Fine Hawkes, a graduate of the College of Santa Fe, which occupied the campus before SFUAD, has served as department chair for just under two years. "I think the challenge is that we have a chance to do something meaningful and real in terms of commitment to the community and I don't think programming has been actively communicated," she says. "But there are some long-range conversations happening and we're looking at how the students can reach out to the community."
The school's productions have been and continue to be some of the finest and most professional in the region, and the department cuts a wide swath in providing both performing and technical training; some of the most talented actors, singers, tech workers, et al occupy the space and, if shows like Heathers or Den of Thieves or the upcoming production of Sondheim's Company have anything to say about today's theater offerings in Santa Fe, it's that we must distance ourselves from the idea of student or university theater as amateur or unprofessional.
"Population-wise, we aren't Chicago or Houston or Los Angeles, obviously, so the question is how do we program to suit student needs and also the patron base?" Fine Hawkes asks. "I think the vibrancy that theater lends as a dynamic art form would help us resolve some of that disconnect."

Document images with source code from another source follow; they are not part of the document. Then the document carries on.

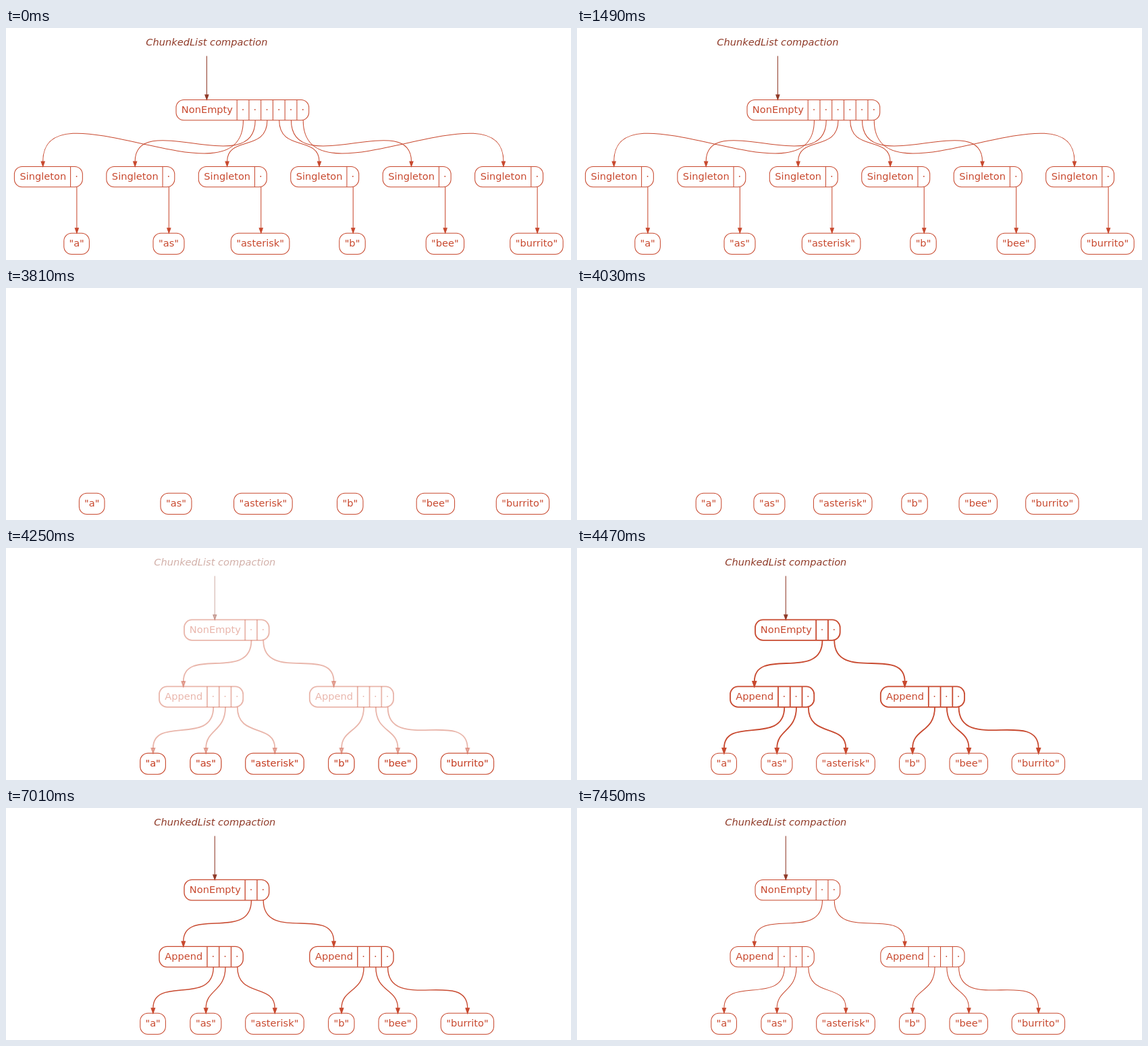
An HTML page with a canvas for the animation above (8 s loop, 837 by 344 pixels).

```html
<!DOCTYPE html>
<html lang="en">
<head>
<meta charset="utf-8">
<title>ChunkedList compaction</title>
<style>
html, body { margin: 0; width: 100%; height: 100%; overflow: hidden; background: #fff; }
canvas { display: block; }
</style>
</head>
<body>
<canvas id="stage" width="837" height="344"></canvas>
<script>
const ctx = document.getElementById('stage').getContext('2d');
const LOOP = 8000, STEP = 110, REGROUP = 3480, SETTLE = 6460;
const RED = '#c8492f', DARK = '#8f3a28';
const THIN = 1.04, THICK = 1.8;
const FONT = '14.6px "DejaVu Sans", sans-serif';
const ROOT_Y = 106.4, MID_Y = 205.4, LEAF_Y = 304.2, ROW_H = 30.4;

// Each leaf slides from one x centre to the other.
const leaves = [
  { text: '"a"', w: 37.6, from: 104.6, to: 217.6 },
  { text: '"as"', w: 46, from: 241, to: 295.9 },
  { text: '"asterisk"', w: 86.6, from: 376.6, to: 398 },
  { text: '"b"', w: 38.4, from: 513, to: 496.8 },
  { text: '"bee"', w: 56.4, from: 650.4, to: 580.2 },
  { text: '"burrito"', w: 78.4, from: 786, to: 683.4 }
];

const clamp = v => Math.max(0, Math.min(1, v));
const mix = (a, b, k) => a + (b - a) * k;

// Progress in tenths, the first tenth being reached at `start`.
const progress = (t, start) => clamp((Math.floor((t - start) / STEP) + 1) / 10);

function setColor(color) {
  ctx.fillStyle = ctx.strokeStyle = color;
}

function label(text, x, y, style = '') {
  ctx.font = style + FONT;
  ctx.fillText(text, x, y);
}

function box(x, y, w, h) {
  ctx.beginPath();
  ctx.roundRect(x, y, w, h, 11.5);
  ctx.stroke();
}

function line(x, y1, y2) {
  ctx.beginPath();
  ctx.moveTo(x, y1);
  ctx.lineTo(x, y2);
  ctx.stroke();
}

function arrowHead(x, tip) {
  ctx.beginPath();
  ctx.moveTo(x, tip);
  ctx.lineTo(x - 2.6, tip - 7.4);
  ctx.lineTo(x + 2.6, tip - 7.4);
  ctx.closePath();
  ctx.fill();
  ctx.stroke();
}

// The wider the span, the further the curve swings past its ends.
function edge(x1, y1, x2, tip) {
  const span = Math.abs(x2 - x1), y2 = tip - 7.4;
  ctx.beginPath();
  ctx.moveTo(x1, y1);
  if (span < 2) ctx.lineTo(x2, y2);
  else ctx.bezierCurveTo(x1, y1 + 26 + span * 0.36, x2, y1 + 43 - span * 0.345, x2, y2);
  ctx.stroke();
  arrowHead(x2, tip);
}

const CELL = 17.75;

// Draws a record and returns the x of each of its pointer cells.
function record(name, x, y, nameW, cells) {
  box(x, y, nameW + cells * CELL, ROW_H);
  label(name, x + nameW / 2 + 0.8, y + 19.8);
  return Array.from({ length: cells }, (_, i) => {
    const left = x + nameW + i * CELL;
    line(left, y, y + ROW_H);
    label('·', left + CELL / 2, y + 19.8);
    return left + CELL / 2 + 0.4;
  });
}

function title(x) {
  setColor(DARK);
  const width = ctx.lineWidth;
  ctx.lineWidth = THIN;
  label('ChunkedList compaction', x, 25.7, 'italic ');
  line(x, 41.5, ROOT_Y - 7.4);
  arrowHead(x, ROOT_Y);
  ctx.lineWidth = width;
  setColor(RED);
}

function drawLeaves(k) {
  ctx.lineWidth = THIN;
  for (const leaf of leaves) {
    const x = mix(leaf.from, leaf.to, k);
    box(x - leaf.w / 2, LEAF_Y, leaf.w, 31.2);
    label(leaf.text, x, LEAF_Y + 19.6);
  }
}

function drawFlat() {
  ctx.lineWidth = THIN;
  title(297.4);
  record('NonEmpty', 252, ROOT_Y, 90.2, 6).forEach((start, i) => {
    const x = 12.4 + i * 136.45;
    edge(start, ROOT_Y + ROW_H, x + 42.3, MID_Y);
    const [cell] = record('Singleton', x, MID_Y, 83.2, 1);
    edge(cell, MID_Y + ROW_H, cell, LEAF_Y);
  });
  drawLeaves(0);
}

function drawGrouped(width) {
  ctx.lineWidth = width;
  title(309.3);
  record('NonEmpty', 264, ROOT_Y, 90.2, 2).forEach((start, group) => {
    const x = 227 + group * 222.8;
    edge(start, ROOT_Y + ROW_H, x + 35.8, MID_Y);
    record('Append', x, MID_Y, 71, 3).forEach((cell, i) => {
      edge(cell, MID_Y + ROW_H, leaves[group * 3 + i].to + 0.3, LEAF_Y);
    });
  });
  drawLeaves(1);
}

function draw(t) {
  ctx.globalAlpha = 1;
  ctx.fillStyle = '#fff';
  ctx.fillRect(0, 0, 837, 344);
  ctx.textAlign = 'center';
  setColor(RED);

  // Three equal phases: fade out, slide the leaves, fade in.
  const phase = progress(t, REGROUP) * 3;
  const width = mix(THICK, THIN, progress(t, SETTLE));
  if (phase > 0 && phase < 3) drawLeaves(clamp(phase - 1));
  if (phase < 1) {
    ctx.globalAlpha = 1 - phase;
    drawFlat();
  } else if (phase > 2) {
    ctx.globalAlpha = phase - 2;
    drawGrouped(width);
  }
}

let origin;
function tick(now) {
  origin ??= now;
  draw((now - origin) % LOOP);
  requestAnimationFrame(tick);
}
draw(0);
requestAnimationFrame(tick);
</script>
</body>
</html>
```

It is the feeling of change and exploration, or perhaps something to which we're not accustomed, an often-unwelcome idea in Santa Fe. Say hello to the Adobe Rose Theater, yet another new culture hub recently arrived within the burgeoning arts district of the midtown/Siler Road area courtesy of Los Angeles transplants Bruce and Maureen McKenna. Before you grab your pitchforks to run them out of town for daring to have not been born here, they've called Santa Fe home for a decade, and it's important to specify they know what they're doing after working in Hollywood and producing theater in New York City.

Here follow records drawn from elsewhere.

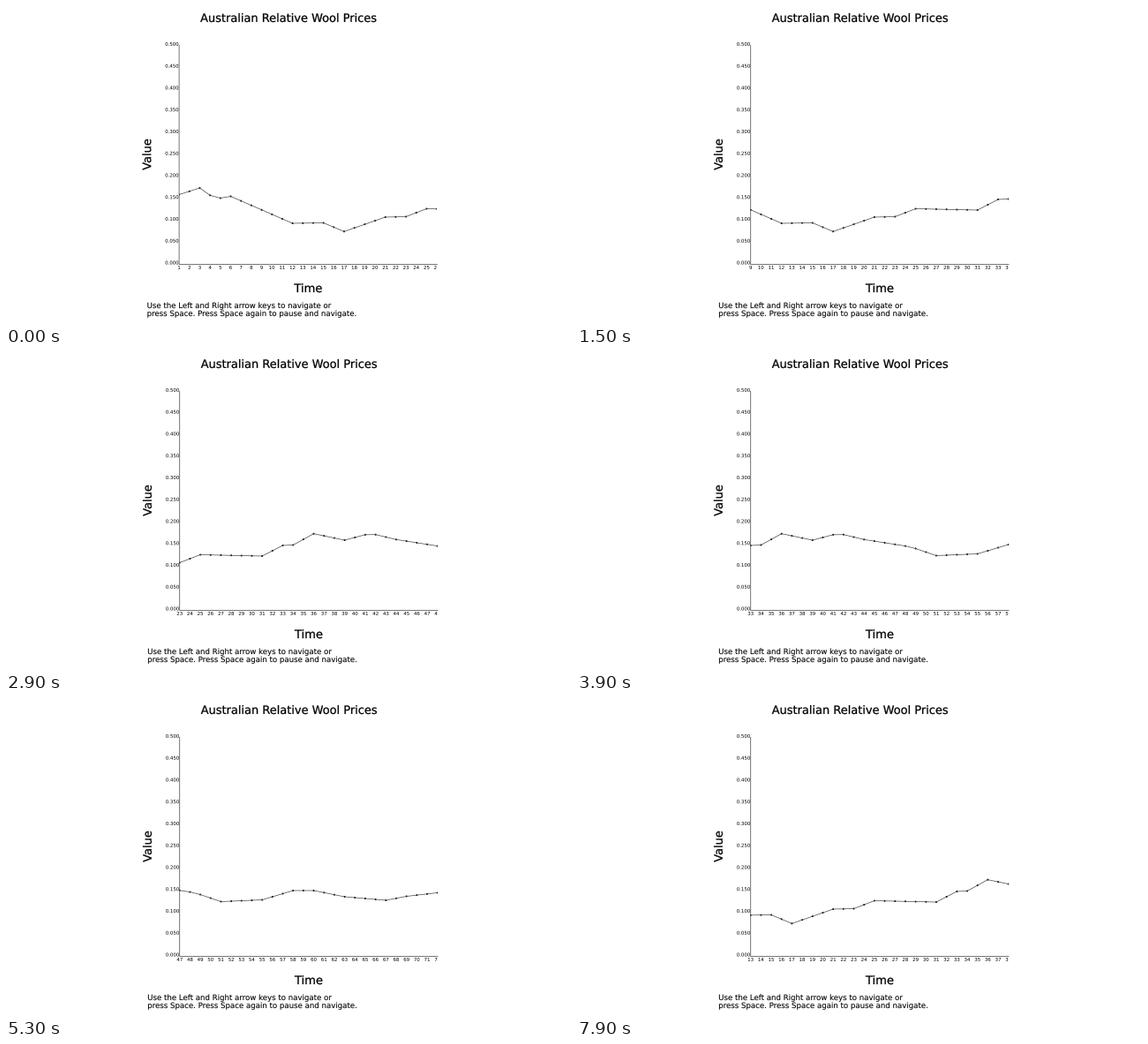
These frames come from a looping animation (640 px wide and 360 px high, 8000 ms). A matplotlib script:

```python
import numpy as np
import matplotlib.pyplot as plt
from matplotlib.animation import FuncAnimation
from matplotlib.patches import PathPatch, Rectangle
from matplotlib.path import Path
from matplotlib.textpath import TextPath
from matplotlib.transforms import Affine2D

W, H, DPI = 640, 360, 80
PX = 72 / DPI                 # one pixel in points
FRAMES, INTERVAL = 80, 100
LEFT, RIGHT, TOP, BOTTOM = 196.1, 488.4, 44.5, 292.5
STEP = 11.68                  # pixels between two time marks
NUDGE = 0.6                   # the page settles sideways after the first frame

# Turning points of the curve: time mark -> height on the stage
TURNS = {1: 213.5, 3: 206, 4.5: 218.5, 6: 215.5, 12: 246, 15: 245.5, 17: 255.3,
         21: 239, 23: 238.5, 25: 229.5, 31: 231, 33: 219, 34: 218.5, 36: 205.7,
         39: 213, 41.5: 205.3, 44: 212.3, 48.5: 220.5, 51: 230.5, 55: 228.5,
         58: 218, 60: 218, 63: 225, 67: 229, 69: 224.5, 72: 220.5, 77: 226}
TIMES = np.arange(1, 78)
XS = LEFT + (TIMES - 1) * STEP
YS = np.interp(TIMES, list(TURNS), list(TURNS.values()))

fig = plt.figure(figsize=(W / DPI, H / DPI), dpi=DPI, facecolor="white")
ax = fig.add_axes([0, 0, 1, 1])
ax.set_xlim(0, W)
ax.set_ylim(H, 0)
ax.axis("off")

page, scroll = Affine2D(), Affine2D()
on_page = page + ax.transData
on_strip = scroll + page + ax.transData


def glyphs(text, x, y, size, align="left", angle=0):
    """Outline of text with its baseline at (x, y), y pointing down."""
    path = TextPath((0, 0), text, size=size, prop={"family": "DejaVu Sans"})
    box = path.get_extents()
    shift = {"left": 0, "center": -(box.x0 + box.x1) / 2, "right": -box.x1}[align]
    place = Affine2D().translate(shift, 0).scale(1, -1).rotate_deg(angle).translate(x, y)
    return place.transform_path(path)


def circle(x, y, r):
    return Path.unit_circle().transformed(Affine2D().scale(r).translate(x, y))


def add_shapes(paths, transform, weight=0):
    patch = PathPatch(Path.make_compound_path(*paths), fc="black", ec="black",
                      lw=weight * PX, snap=False, transform=transform)
    return ax.add_patch(patch)


def add_line(xs, ys, color, width, transform):
    line, = ax.plot(xs, ys, color=color, lw=width * PX, snap=False, transform=transform)
    return line


def clip(artist, x0):
    artist.set_clip_path(Rectangle((x0, 0), RIGHT - x0, H, transform=on_page))


# Fixed parts
add_shapes([
    glyphs("Australian Relative Wool Prices", 319.8, 18, 12.95, "center"),
    glyphs("Time", 342, 324, 13.1, "center"),
    glyphs("Value", 164.2, 168.3, 12.95, "center", -90),
], on_page, 0.25)
add_shapes([
    glyphs("Use the Left and Right arrow keys to navigate or", 159.6, 342, 8.6),
    glyphs("press Space. Press Space again to pause and navigate.", 159.6, 351, 8.6),
], on_page, 0.1)
add_shapes([glyphs(f"{0.5 - 0.05 * k:.3f}", 195.3, 45 + 24.75 * k, 5.4, "right")
            for k in range(11)], on_page)
add_line([LEFT, LEFT, RIGHT], [TOP, BOTTOM, BOTTOM], "#555555", 0.8, on_page)

# Scrolling strip
curve = add_line(XS, YS, "#444444", 0.7, on_strip)
dots = add_shapes([circle(x, y, 1) for x, y in zip(XS, YS)], on_strip)
marks = add_shapes([glyphs(str(t), x, 297.9, 5.4, "center")
                    for t, x in zip(TIMES, XS)], on_strip)
clip(curve, LEFT - 0.3)
clip(dots, LEFT - 0.3)
clip(marks, LEFT - 6.3)


def first_time(n):
    """Time mark at the left edge: steady run, pause, one step back, fast rewind."""
    if n < 62:
        return min(max(1, n - 6), 52)
    if n < 68:
        return 51
    return round(48 - (n - 68) * 35 / 11)


def draw(n):
    page.clear().translate(NUDGE if n else 0, 0)
    scroll.clear().translate(-(first_time(n) - 1) * STEP, 0)
    return curve, dots, marks


anim = FuncAnimation(fig, draw, frames=FRAMES, interval=INTERVAL,
                     repeat=True, repeat_delay=0, blit=False)
plt.show()
```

It took the McKennas a mere four months to retrofit a former door factory into a theater complete with a café-like lobby area and professional-caliber lighting. Its sound and seating are about as top-notch as it gets. The Adobe Rose represents a focus on quality, but also inclusivity as the lobby doubles as gallery space for visual art shows and the theater itself can be rented out to anyone (though the waiting list for rentals is beginning to stretch into 2018). The McKennas even work with potential renters to assure an affordable experience, and for shows they produce themselves under the moniker ART (Adobe Rose Theater), there is an emphasis on paying people for their time.
"The key is to find the right combination of plays," Bruce says. "I think what people maybe sometimes do is to put on older, classic plays, and that's important. You can't ignore that. But if you focus only on that, your audience dies off and then what are you left with?"
This is how Adobe Rose came to mount productions like The Bomb-itty of Errors, a contemporary, rap-themed retelling of Shakespeare's Comedy of Errors, or their most recent show, the Kenneth Lonergan-penned Lobby Hero (which starred the Santa Fe Playhouse's Vaughn Irving), a critical darling about a Navy veteran-turned-security guard.
"We're really trying to get a broader and deeper attack on all these different constituencies," Bruce says of their potential demographic.
Additionally, Adobe Rose offers workshops and classes, grants access to high schools and youth productions, presents staged readings, works with at-risk youth, provides special events and does so much more it's practically impossible to get it all down.
"We're about education and non-traditional casting," Maureen says proudly. "We're about plays that are inclusive of the whole community, and also letting people know we're here and we want you to come and we want to make it affordable."
Santa Fe Reporter